I never had 1 on 1s with the Manager more then once or twice a year. It was mostly about salary, contracts and maybe some performance review.

Casual one on ones if you meet in the office I mostly used for chit-chat. Managers do so much heavy stuff, so keeping it light should benefit the relationship.

Just propose to do a bi-weekly instead?

A 30 minute weekly 1on1 meeting sounds like a waste of time to me. Monthly, maybe. Quarterly? Fine. Ad-hoc when needed? Ideally. Personally, I opt out. My recommendation is to talk about making them less frequent if you (as expected) have nothing meaningful to really talk about.

More pay, more wfh, better working conditions. I just shoot the shit if all of all of those are good.

We got rid of weekly / monthly one-on-ones and instead just assigned a counselor

A LOT of employees didn’t like doing them, and this has worked very well. Issues bubble up through the counselor and managers can focus on the project

This has worked very well (I’m also at a very big bigCo)

Looking back now retired - I think I was always too keen to get out of those meetings to get the value out of them that I should of. A manager is the best resource to help you with your career - setting goals and helping you achieve them.

What went well this week

What could have gone better

what processes need improvement

Career/personal/project growth and updates

1) Wins for the week

2) Losses for the week

3) Ongoing struggles

4) Professional development

5) Is there anything I can do to make your life easier?

Do you prepare an agenda of topics you want to discuss?

I prefer 1:1's to be your time.

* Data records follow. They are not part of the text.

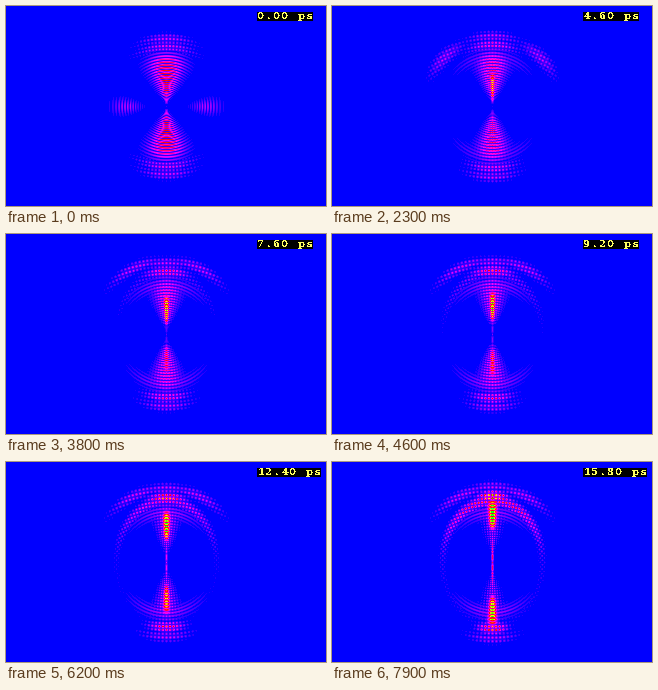
A matplotlib script that plays this animation: 320 by 200 pixels, repeating every 8000 ms.

```python
import numpy as np
import matplotlib.pyplot as plt
from matplotlib.animation import FuncAnimation
from matplotlib.colors import hsv_to_rgb

W, H, DPI = 320, 200, 100
FRAMES, INTERVAL = 80, 100
PS_PER_FRAME = 0.2
SPAN = FRAMES * PS_PER_FRAME
CELL, TEXT_X, BASELINE = 8, 251, 13

# Stage coordinates centred on the nucleus, mirrored about the field axis
ys, xs = np.mgrid[0:H, 0:W]
X = np.abs(xs - 160.0)
Z = 100.0 - ys
R = np.hypot(X, Z)
THETA = np.degrees(np.arctan2(X, Z))

# Standing waves: shells in radius, mesh in parabolic coordinates
WAVE = 10


def fringe(q):
    return np.cos(WAVE * np.sqrt(np.maximum(q, 0))) ** 2


SHELL = 0.1 + 0.9 * fringe(2 * R)
MESH = 0.15 + 0.85 * fringe(R + Z) * fringe(R - Z)
CORE = 0.4 + 0.6 * fringe(2 * R)


def mix(a, b, k):
    return a + (b - a) * k


def bell(x, center, width, power=2):
    return np.exp(-np.abs((x - center) / width) ** power)


def pole(sign, k):
    """Layers of the upper (+1) or lower (-1) half at progress k."""
    up = sign > 0
    height = sign * Z
    angle = THETA if up else 180 - THETA
    late = k * k

    cone = (mix(0.35, 0.18, k) * bell(R, mix(29, 38, k), 24, 4)
            * bell(angle, 0, mix(23, 14, k)) * mix(SHELL, MESH, k))
    arc = (0.12 * min(3 * k, 1) * bell(R, 50, 7)
           * bell(angle, 0, 40) * SHELL)
    band = (mix(0.23, 0.78 if up else 0.55, late) * bell(R, mix(60, 66, k), 5)
            * bell(angle, 0, mix(25, 11, k)) * MESH)
    halo = (0.19 * bell(R, mix(68, 76, k), 5)
            * bell(angle, 0, mix(22, 17, k)) * MESH)

    # The core drifts outward and widens away from the nucleus
    glow = mix(0.2, 0.82, np.sqrt(k)) if up else 0.72 * k
    core = (glow * bell(height, mix(18, 49, late), 14, 4)
            * bell(X, 0, 1 + 0.055 * R) * CORE)
    return [cone, arc, band, halo, core]


def wings(t):
    """Side lobes swept up by the field into an arc over the top."""
    k = min(t / 6.5, 1)
    s = np.sqrt(k)
    return (mix(0.14, 0.2, k) * bell(R, mix(40, 74, s), mix(14, 5, s))
            * bell(THETA, mix(90, 25, k), mix(10, 22, k))
            * mix(SHELL, MESH, s))


def oval(k):
    """Closed orbit that appears late, brightest near the top."""
    ring = bell(np.hypot(X / 50, Z / 62), 1, 0.08)
    top = np.cos(np.radians(THETA / 2)) ** 8
    return k * k * (0.04 + 0.4 * top) * ring * MESH


def density(t):
    k = t / SPAN
    axis = 0.28 * k * k * bell(X, 0, 1) * bell(Z, 0, 28, 4) * CORE
    layers = pole(1, k) + pole(-1, k) + [wings(t), oval(k), axis]
    v = np.max(layers, axis=0)
    return np.where(v < 0.02, 0, np.minimum(v, 0.85))


def colorize(v):
    """Hue runs blue, magenta, red, yellow, green, cyan."""
    one = np.ones_like(v)
    return hsv_to_rgb(np.dstack([(2 / 3 + v) % 1, one, one]))


fig = plt.figure(figsize=(W / DPI, H / DPI), dpi=DPI, facecolor="blue")
ax = fig.add_axes([0, 0, 1, 1])
ax.axis("off")
image = ax.imshow(np.zeros((H, W, 3)), extent=(0, W, H, 0),
                  interpolation="nearest", aspect="auto")

# Clock on a fixed character grid
clock = [ax.text(TEXT_X + CELL * (i + 0.5), BASELINE, "", ha="center",
                 va="baseline", family="DejaVu Serif", weight="bold",
                 size=7.2, color="#ffff60", antialiased=False)
         for i in range(8)]


def draw(i):
    t = i * PS_PER_FRAME
    label = f"{t:.2f} ps"
    rgb = colorize(density(t))
    rgb[6:15, TEXT_X:TEXT_X + CELL * len(label)] = 0
    image.set_data(rgb)
    for cell, char in zip(clock, label.ljust(len(clock))):
        cell.set_text(char)
    return image, *clock


anim = FuncAnimation(fig, draw, frames=FRAMES, interval=INTERVAL,
                     repeat=True, repeat_delay=0)
plt.show()
```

If weekly is too frequently for that, you should be allowed to schedule it on a frequency that works better for your needs.

Guidelines | FAQ | Lists | API | Security | Legal | Apply to YC | Contact